The Institute for Supply Management announced Tuesday morning that its purchasing managers index, a closely watched leading economic indicator, fell from 51.2 percent in July to 49.1 percent in August.
“It’s obviously a sign the manufacturing sector is in recession,” Peter Cardillo, chief market economist at Spartan Capital Securities in New York, told The Post. “That leaves the consumer the only strong pillar of the economy.”
The PMI’s dip below 50 — a signal that the manufacturing economy is contracting — was the first since early 2016.
The news sent the Dow Jones Industrial Average, already struggling with the weekend complications of the trade war, down more than 400 points Tuesday before a partial recovery reduced the loss to 336 points, or 1.3 percent, around midday.
On Sunday, the Trump administration began collecting 15 percent tariffs on more than $125 billion in Chinese imports, while China imposed new charges on US products.

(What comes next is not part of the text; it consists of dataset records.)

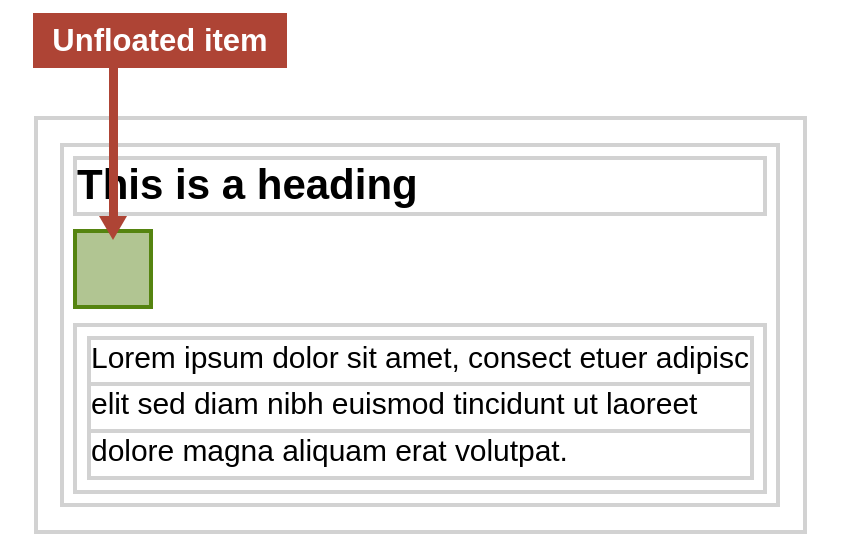
<!DOCTYPE html>
<html lang="en">
<head>
<meta charset="utf-8">
<title>Unfloated item</title>
<style>
  :root {
    --paper: #ffffff;
    --ink: #000000;
    --outline: #d2d2d2;
    --callout: #ae4435;
    --item-fill: #b1c592;
    --item-edge: #558410;
    --stroke: 4px;
  }
  * { box-sizing: border-box; margin: 0; }
  html, body { overflow: hidden; }
  body {
    position: relative;
    width: 867px;
    height: 534px;
    background: var(--paper);
    color: var(--ink);
    font-family: "Liberation Sans", Arial, Helvetica, sans-serif;
    white-space: nowrap;
  }
  .box { border: var(--stroke) solid var(--outline); }
  .viewport {
    position: absolute;
    left: 34px;
    top: 116px;
    width: 773px;
    height: 418px;
    padding: 23px 23px 23px 22px;
  }
  .container {
    display: flex;
    flex-direction: column;
    height: 364px;
    padding: 9px;
  }
  .heading {
    height: 60px;
    font-size: 42px;
    font-weight: 700;
    line-height: 49px;
  }
  .item {
    width: 80px;
    height: 80px;
    margin: 13px 0 14px;
    background: var(--item-fill);
    border: var(--stroke) solid var(--item-edge);
  }
  .paragraph {
    height: 171px;
    padding: 9px 9px 10px 10px;
  }
  .lines {
    display: grid;
    grid-template-rows: 46px 47px 43px;
    height: 144px;
  }
  .line {
    font-size: 30px;
    line-height: 36px;
    letter-spacing: -0.05px;
    border-bottom: var(--stroke) solid var(--outline);
  }
  .line:last-child { border-bottom: 0; }
  .callout {
    position: absolute;
    left: 33px;
    top: 13px;
    width: 254px;
    height: 55px;
    background: var(--callout);
    color: var(--paper);
    font-size: 31px;
    font-weight: 700;
    line-height: 55px;
    text-align: center;
  }
  .arrow {
    position: absolute;
    left: 99px;
    top: 67px;
    fill: var(--callout);
  }
</style>
</head>
<body>
  <main class="viewport box">
    <article class="container box">
      <h1 class="heading box">This is a heading</h1>
      <div class="item"></div>
      <div class="paragraph box">
        <div class="lines box">
          <p class="line">Lorem ipsum dolor sit amet, consect etuer adipisc</p>
          <p class="line">elit sed diam nibh euismod tincidunt ut laoreet</p>
          <p class="line">dolore magna aliquam erat volutpat.</p>
        </div>
      </div>
    </article>
  </main>
  <svg class="arrow" width="29" height="174" viewBox="0 0 29 174" aria-hidden="true">
    <rect x="10" y="0" width="9" height="151"/>
    <polygon points="0,149 28,149 14,173"/>
  </svg>
  <div class="callout">Unfloated item</div>
</body>
</html>
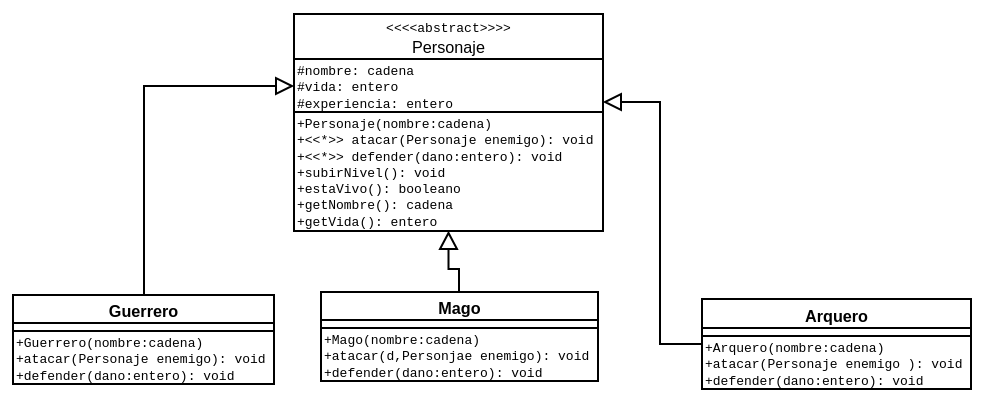
<!DOCTYPE html>
<html lang="es">
<head>
<meta charset="utf-8">
<title>Diagrama de clases</title>
<style>
:root {
  --ink: #000;
  --paper: #fff;
  --line: 2px solid var(--ink);
}
* { box-sizing: border-box; margin: 0; padding: 0; }
body { background: var(--paper); overflow: hidden; }
.diagram {
  position: relative;
  width: 984px;
  height: 404px;
  overflow: hidden;
  background: var(--paper);
  color: var(--ink);
}
.connectors { position: absolute; inset: 0; fill: none; stroke: var(--ink); stroke-width: 2; }
.connectors polygon { fill: var(--paper); }
.class {
  position: absolute;
  display: grid;
  background: var(--paper);
  border: var(--line);
}
.personaje { left: 293px; top: 13px; width: 311px; height: 219px; grid-template-rows: 43px 53px 119px; }
.subclass { grid-template-rows: 26px 8px 53px; }
.guerrero { left: 12px; top: 294px; width: 263px; height: 91px; }
.mago { left: 320px; top: 291px; width: 279px; height: 91px; }
.arquero { left: 701px; top: 298px; width: 271px; height: 92px; grid-template-rows: 27px 8px 53px; }
.class header { padding-top: 4px; text-align: center; }
.personaje header { padding-top: 6px; }
.arquero header { padding-top: 5px; }
h2 { font: bold 16.2px/22px "Liberation Sans", Arial, sans-serif; }
.personaje h2 { font-weight: normal; line-height: 20px; }
.stereotype, .members li { font: 13px/16.3px "Liberation Mono", "Courier New", monospace; white-space: pre; }
.stereotype { height: 16px; }
.members { border-top: var(--line); padding: 4px 0 0 2px; list-style: none; }
.members.empty { padding: 0; }
</style>
</head>
<body>
<main class="diagram">
  <svg class="connectors" width="984" height="404" viewBox="0 0 984 404" aria-hidden="true">
    <path d="M144 295V86H276"/>
    <polygon points="276,78 276,94 292,86"/>
    <path d="M459 292V269H448.5V249"/>
    <polygon points="440,249 457,249 448.5,233"/>
    <path d="M702 344H660V102H621"/>
    <polygon points="621,94 621,110 605,102"/>
  </svg>

  <section class="class personaje">
    <header>
      <p class="stereotype">&lt;&lt;&lt;&lt;abstract&gt;&gt;&gt;&gt;</p>
      <h2>Personaje</h2>
    </header>
    <ul class="members">
      <li>#nombre: cadena</li>
      <li>#vida: entero</li>
      <li>#experiencia: entero</li>
    </ul>
    <ul class="members">
      <li>+Personaje(nombre:cadena)</li>
      <li>+&lt;&lt;*&gt;&gt; atacar(Personaje enemigo): void</li>
      <li>+&lt;&lt;*&gt;&gt; defender(dano:entero): void</li>
      <li>+subirNivel(): void</li>
      <li>+estaVivo(): booleano</li>
      <li>+getNombre(): cadena</li>
      <li>+getVida(): entero</li>
    </ul>
  </section>

  <section class="class subclass guerrero">
    <header><h2>Guerrero</h2></header>
    <div class="members empty"></div>
    <ul class="members">
      <li>+Guerrero(nombre:cadena)</li>
      <li>+atacar(Personaje enemigo): void</li>
      <li>+defender(dano:entero): void</li>
    </ul>
  </section>

  <section class="class subclass mago">
    <header><h2>Mago</h2></header>
    <div class="members empty"></div>
    <ul class="members">
      <li>+Mago(nombre:cadena)</li>
      <li>+atacar(d,Personjae enemigo): void</li>
      <li>+defender(dano:entero): void</li>
    </ul>
  </section>

  <section class="class subclass arquero">
    <header><h2>Arquero</h2></header>
    <div class="members empty"></div>
    <ul class="members">
      <li>+Arquero(nombre:cadena)</li>
      <li>+atacar(Personaje enemigo ): void</li>
      <li>+defender(dano:entero): void</li>
    </ul>
  </section>
</main>
</body>
</html>
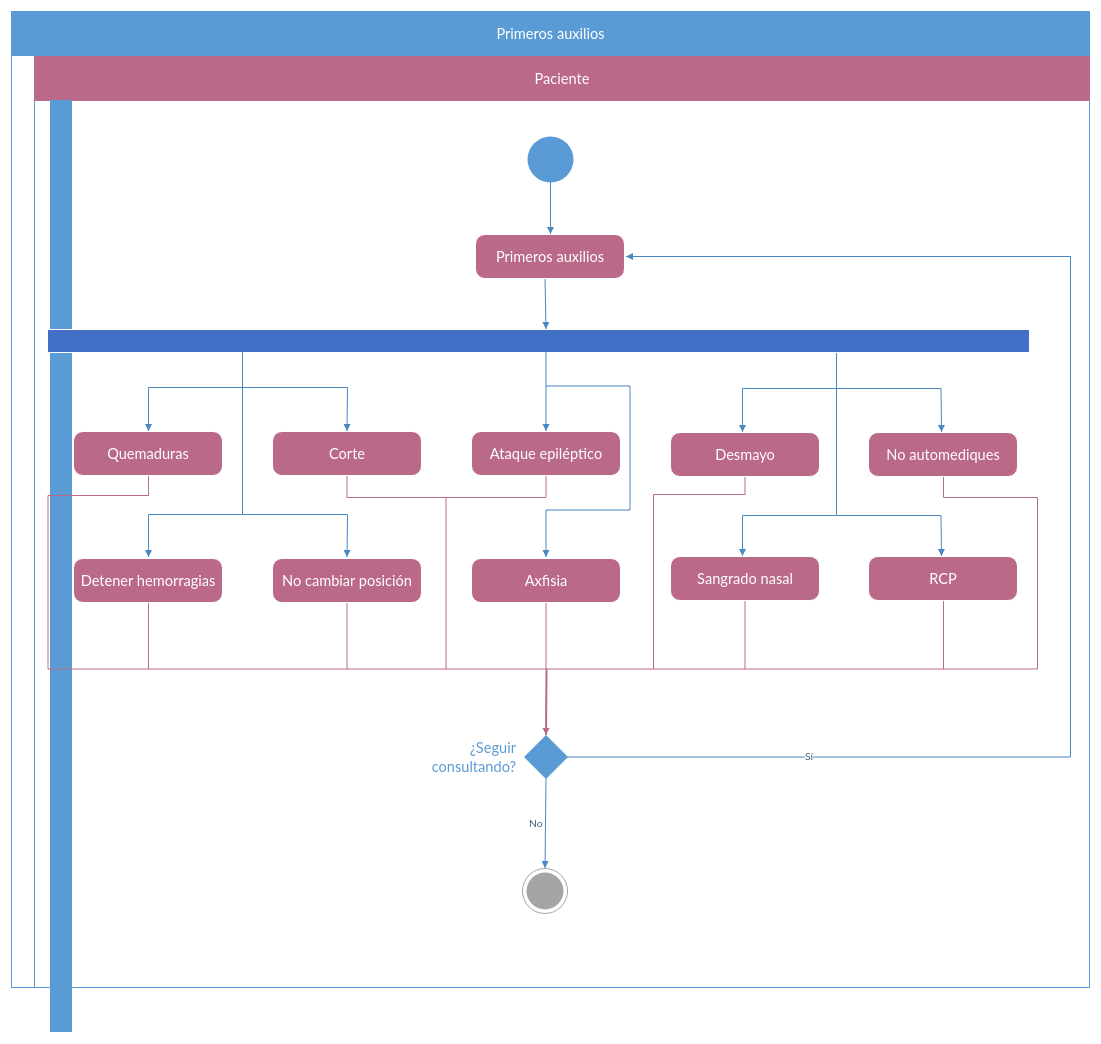
<!DOCTYPE html>
<html lang="es">
<head>
<meta charset="utf-8">
<title>Primeros auxilios</title>
<style>
:root {
  --blue: #5b9bd5;
  --line: #4a88c2;
  --bar: #4270c6;
  --rose: #ba6a88;
  --gray: #a5a5a5;
  --label: #44607e;
}
* { box-sizing: border-box; margin: 0; }
body { width: 1101px; height: 1044px; overflow: hidden; background: #fff; }
.diagram {
  position: relative; width: 1101px; height: 1044px; overflow: hidden;
  font: 14.6px/20px Lato, Carlito, sans-serif; color: #fff;
}
.pool {
  position: absolute; left: 11px; top: 11px; width: 1079px; height: 977px;
  display: flex; flex-direction: column; border: 1px solid var(--blue);
}
.pool-title, .lane-title {
  display: flex; align-items: center; justify-content: center;
  font-size: 14.6px; font-weight: 400;
}
.pool-title { flex: 0 0 44px; background: var(--blue); }
.lane { flex: 1; margin-left: 22px; border-left: 1px solid var(--blue); }
.lane-title { height: 45px; margin: 0 -1px; background: var(--rose); }
.lifeline { position: absolute; left: 50px; top: 100px; width: 22px; height: 932px; background: var(--blue); }
.fork { position: absolute; left: 48px; top: 329px; width: 981px; height: 24px; background: var(--bar); border: solid #fff; border-width: 1px 0; }
.connectors { position: absolute; left: 0; top: 0; }
.action {
  position: absolute; width: 150px; height: 45px; border-radius: 10px;
  display: flex; align-items: center; justify-content: center;
  background: var(--rose); border: 1px solid #fff; white-space: nowrap;
}
.question {
  position: absolute; left: 416px; top: 738px; width: 100px;
  line-height: 19px; text-align: right; color: var(--blue);
}
.branch { position: absolute; font-size: 10.3px; line-height: 12px; color: var(--label); background: #fff; }
</style>
</head>
<body>
<main class="diagram">
  <section class="pool">
    <h1 class="pool-title">Primeros auxilios</h1>
    <div class="lane"><h2 class="lane-title">Paciente</h2></div>
  </section>
  <div class="lifeline"></div>
  <div class="fork"></div>

  <svg class="connectors" width="1101" height="1044" viewBox="0 0 1101 1044" fill="none" aria-hidden="true">
    <defs>
      <marker id="arrow-blue" markerUnits="userSpaceOnUse" markerWidth="8" markerHeight="8" refX="7" refY="4" orient="auto">
        <path d="M0 0.5L7 4L0 7.5Z" fill="var(--line)"/>
      </marker>
      <marker id="arrow-rose" markerUnits="userSpaceOnUse" markerWidth="8" markerHeight="8" refX="7" refY="4" orient="auto">
        <path d="M0 0.5L7 4L0 7.5Z" fill="var(--rose)"/>
      </marker>
    </defs>
    <g stroke="var(--line)">
      <g marker-end="url(#arrow-blue)">
        <path d="M550.5 182V234"/>
        <path d="M545 278L546 329"/>
        <path d="M242.5 387.5H148.5V431"/>
        <path d="M242.5 387.5H347.5L347 431"/>
        <path d="M242.5 514.5H148.5V557"/>
        <path d="M242.5 514.5H347.5L347 557"/>
        <path d="M546 352V431"/>
        <path d="M546 386H630V510H546V557"/>
        <path d="M836.5 388.5H742.5V432"/>
        <path d="M836.5 388.5H941L941.5 432"/>
        <path d="M836.5 515.5H742.5V556"/>
        <path d="M836.5 515.5H941L941.5 556"/>
        <path d="M567 757H1070.5V256.5H626"/>
        <path d="M546 778L545 868"/>
      </g>
      <path d="M242.5 352V514.5M836.5 353V515.5"/>
    </g>
    <g stroke="var(--rose)">
      <path d="M148.5 476V495.5H48V669H546"/>
      <path d="M347 476V497.5H546V476M446 497.5V669"/>
      <path d="M745 477V494.5H653.5V669"/>
      <path d="M943.5 477V497.5H1037.5V669H546"/>
      <path d="M148.5 602V669M347 602V669M546 602V669M745 600V669M943.5 600V669"/>
      <path d="M546.5 669L546 735" stroke-width="2" marker-end="url(#arrow-rose)"/>
    </g>
    <circle cx="550.5" cy="159.5" r="23" fill="var(--blue)"/>
    <polygon points="546,735 568,757 546,779 524,757" fill="var(--blue)"/>
    <circle cx="545" cy="891" r="22.5" fill="#fff" stroke="var(--gray)"/>
    <circle cx="545" cy="891" r="18.5" fill="var(--gray)"/>
  </svg>

  <div class="action" style="left:475px;top:234px">Primeros auxilios</div>
  <div class="action" style="left:73px;top:431px">Quemaduras</div>
  <div class="action" style="left:272px;top:431px">Corte</div>
  <div class="action" style="left:471px;top:431px">Ataque epiléptico</div>
  <div class="action" style="left:670px;top:432px">Desmayo</div>
  <div class="action" style="left:868px;top:432px">No automediques</div>
  <div class="action" style="left:73px;top:558px">Detener hemorragias</div>
  <div class="action" style="left:272px;top:558px">No cambiar posición</div>
  <div class="action" style="left:471px;top:558px">Axfisia</div>
  <div class="action" style="left:670px;top:556px">Sangrado nasal</div>
  <div class="action" style="left:868px;top:556px">RCP</div>

  <p class="question">¿Seguir<br>consultando?</p>
  <span class="branch" style="left:805px;top:750px">Sí</span>
  <span class="branch" style="left:529px;top:817px">No</span>
</main>
</body>
</html>
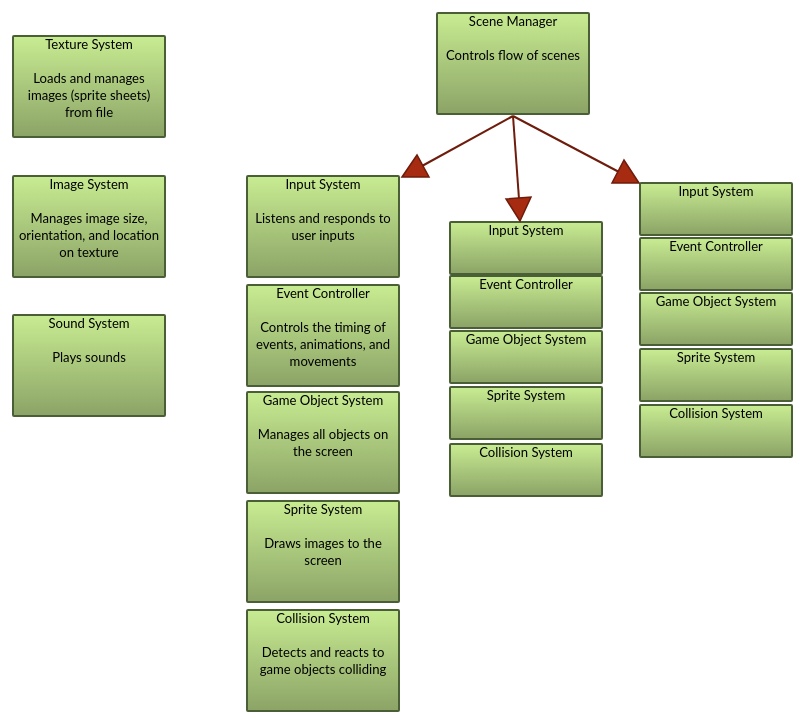
<!DOCTYPE html>
<html lang="en">
<head>
<meta charset="utf-8">
<title>Scene system diagram</title>
<style>
:root {
  --paper: #ffffff;
  --ink: #000000;
  --box-top: #c7eb91;
  --box-bottom: #8ca467;
  --box-border: #4b5f36;
  --arrow-fill: #a62b10;
  --arrow-line: #6e1c0b;
}
* { box-sizing: border-box; }
html, body { margin: 0; }
body { width: 805px; height: 724px; overflow: hidden; background: var(--paper); }
.diagram {
  position: relative;
  width: 805px;
  height: 724px;
  overflow: hidden;
  color: var(--ink);
  font: 13.1px/17px Lato, "Open Sans", sans-serif;
  text-align: center;
}
.arrows { position: absolute; inset: 0; }
.arrows line { stroke: var(--arrow-line); stroke-width: 2; }
.arrows polygon { fill: var(--arrow-fill); stroke: var(--arrow-line); stroke-width: 1.5; }
.column { position: absolute; display: grid; width: 154px; align-items: start; }
.manager { left: 436px; top: 12px; }
.resources { left: 12px; top: 35px; grid-template-rows: 140px 139px 103px; }
.scene-one { left: 246px; top: 175px; grid-template-rows: 109px 107px 109px 109px 103px; }
.scene-two { left: 449px; top: 221px; grid-template-rows: 54px 55px 56px 57px 54px; }
.scene-three { left: 639px; top: 182px; grid-template-rows: 55px 55px 56px 56px 54px; }
.box {
  height: 103px;
  border: 2px solid var(--box-border);
  border-radius: 2px;
  background: linear-gradient(var(--box-top), var(--box-bottom));
  white-space: nowrap;
}
.box.brief { height: 54px; }
.box h2 { margin: -1px 0 0; font: inherit; }
.box p { margin: 17px 0 0; }
</style>
</head>
<body>
<main class="diagram">
  <section class="column resources">
    <article class="box"><h2>Texture System</h2><p>Loads and manages<br>images (sprite sheets)<br>from file</p></article>
    <article class="box"><h2>Image System</h2><p>Manages image size,<br>orientation, and location<br>on texture</p></article>
    <article class="box"><h2>Sound System</h2><p>Plays sounds</p></article>
  </section>

  <section class="column manager">
    <article class="box"><h2>Scene Manager</h2><p>Controls flow of scenes</p></article>
  </section>

  <section class="column scene-one">
    <article class="box"><h2>Input System</h2><p>Listens and responds to<br>user inputs</p></article>
    <article class="box"><h2>Event Controller</h2><p>Controls the timing of<br>events, animations, and<br>movements</p></article>
    <article class="box"><h2>Game Object System</h2><p>Manages all objects on<br>the screen</p></article>
    <article class="box"><h2>Sprite System</h2><p>Draws images to the<br>screen</p></article>
    <article class="box"><h2>Collision System</h2><p>Detects and reacts to<br>game objects colliding</p></article>
  </section>

  <section class="column scene-two">
    <article class="box brief"><h2>Input System</h2></article>
    <article class="box brief"><h2>Event Controller</h2></article>
    <article class="box brief"><h2>Game Object System</h2></article>
    <article class="box brief"><h2>Sprite System</h2></article>
    <article class="box brief"><h2>Collision System</h2></article>
  </section>

  <section class="column scene-three">
    <article class="box brief"><h2>Input System</h2></article>
    <article class="box brief"><h2>Event Controller</h2></article>
    <article class="box brief"><h2>Game Object System</h2></article>
    <article class="box brief"><h2>Sprite System</h2></article>
    <article class="box brief"><h2>Collision System</h2></article>
  </section>

  <svg class="arrows" width="805" height="724" viewBox="0 0 805 724" aria-hidden="true">
    <line x1="513" y1="116" x2="422" y2="166"/>
    <line x1="513" y1="116" x2="519" y2="199"/>
    <line x1="513" y1="116" x2="619" y2="172"/>
    <polygon points="402,177 417,155 429,177"/>
    <polygon points="520,221 506,199 531,197"/>
    <polygon points="639,183 624,160 612,183"/>
  </svg>
</main>
</body>
</html>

China stepped up the trade war Monday by filing a complaint over US import duties to the World Trade Organization, claiming the most recent round of tariffs violated a consensus reached by both countries in Osaka, Japan.
Early Tuesday, the president attempted to apply even more pressure on China to cut a trade deal before the 2020 election.
“While I am sure they would love to be dealing with a new administration so they could continue their practice of ‘ripoff USA’($600 B/year), 16 months PLUS is a long time to be hemorrhaging jobs,” he tweeted.
Trump then addressed what would happen to China should he win a second term. “Deal would get MUCH TOUGHER! In the meantime, China’s Supply Chain will crumble and businesses, jobs and money will be gone!”
Trade-sensitive stocks took the biggest hits, with Caterpillar declining 2.7 percent in midday trading, while United Parcel Service was off 2.0 percent and Apple fell 2.0 percent.
Boeing Co. shares weighed the most on the Dow, falling 3.5 percent after United Airlines and American Airlines announced the cancellation of their 737 MAX flights would be extended through December.
The troubled outlook pushed the Fed funds futures market to price in more of a rate cut — 25 basis points to 50 basis points, said Quincy Krosby, chief market strategist at Prudential Financial.
The flight from equities sent investors to safer assets, with the price of gold up 1.2 percent and rising demand for 10-year Treasury notes sending their yield to its lowest level since July 2016.
The British pound, meanwhile, sank to its lowest level in 34 years after Prime Minister Boris Johnson told lawmakers not to thwart his plans for quitting the European Unionwith or without a deal on Oct. 31.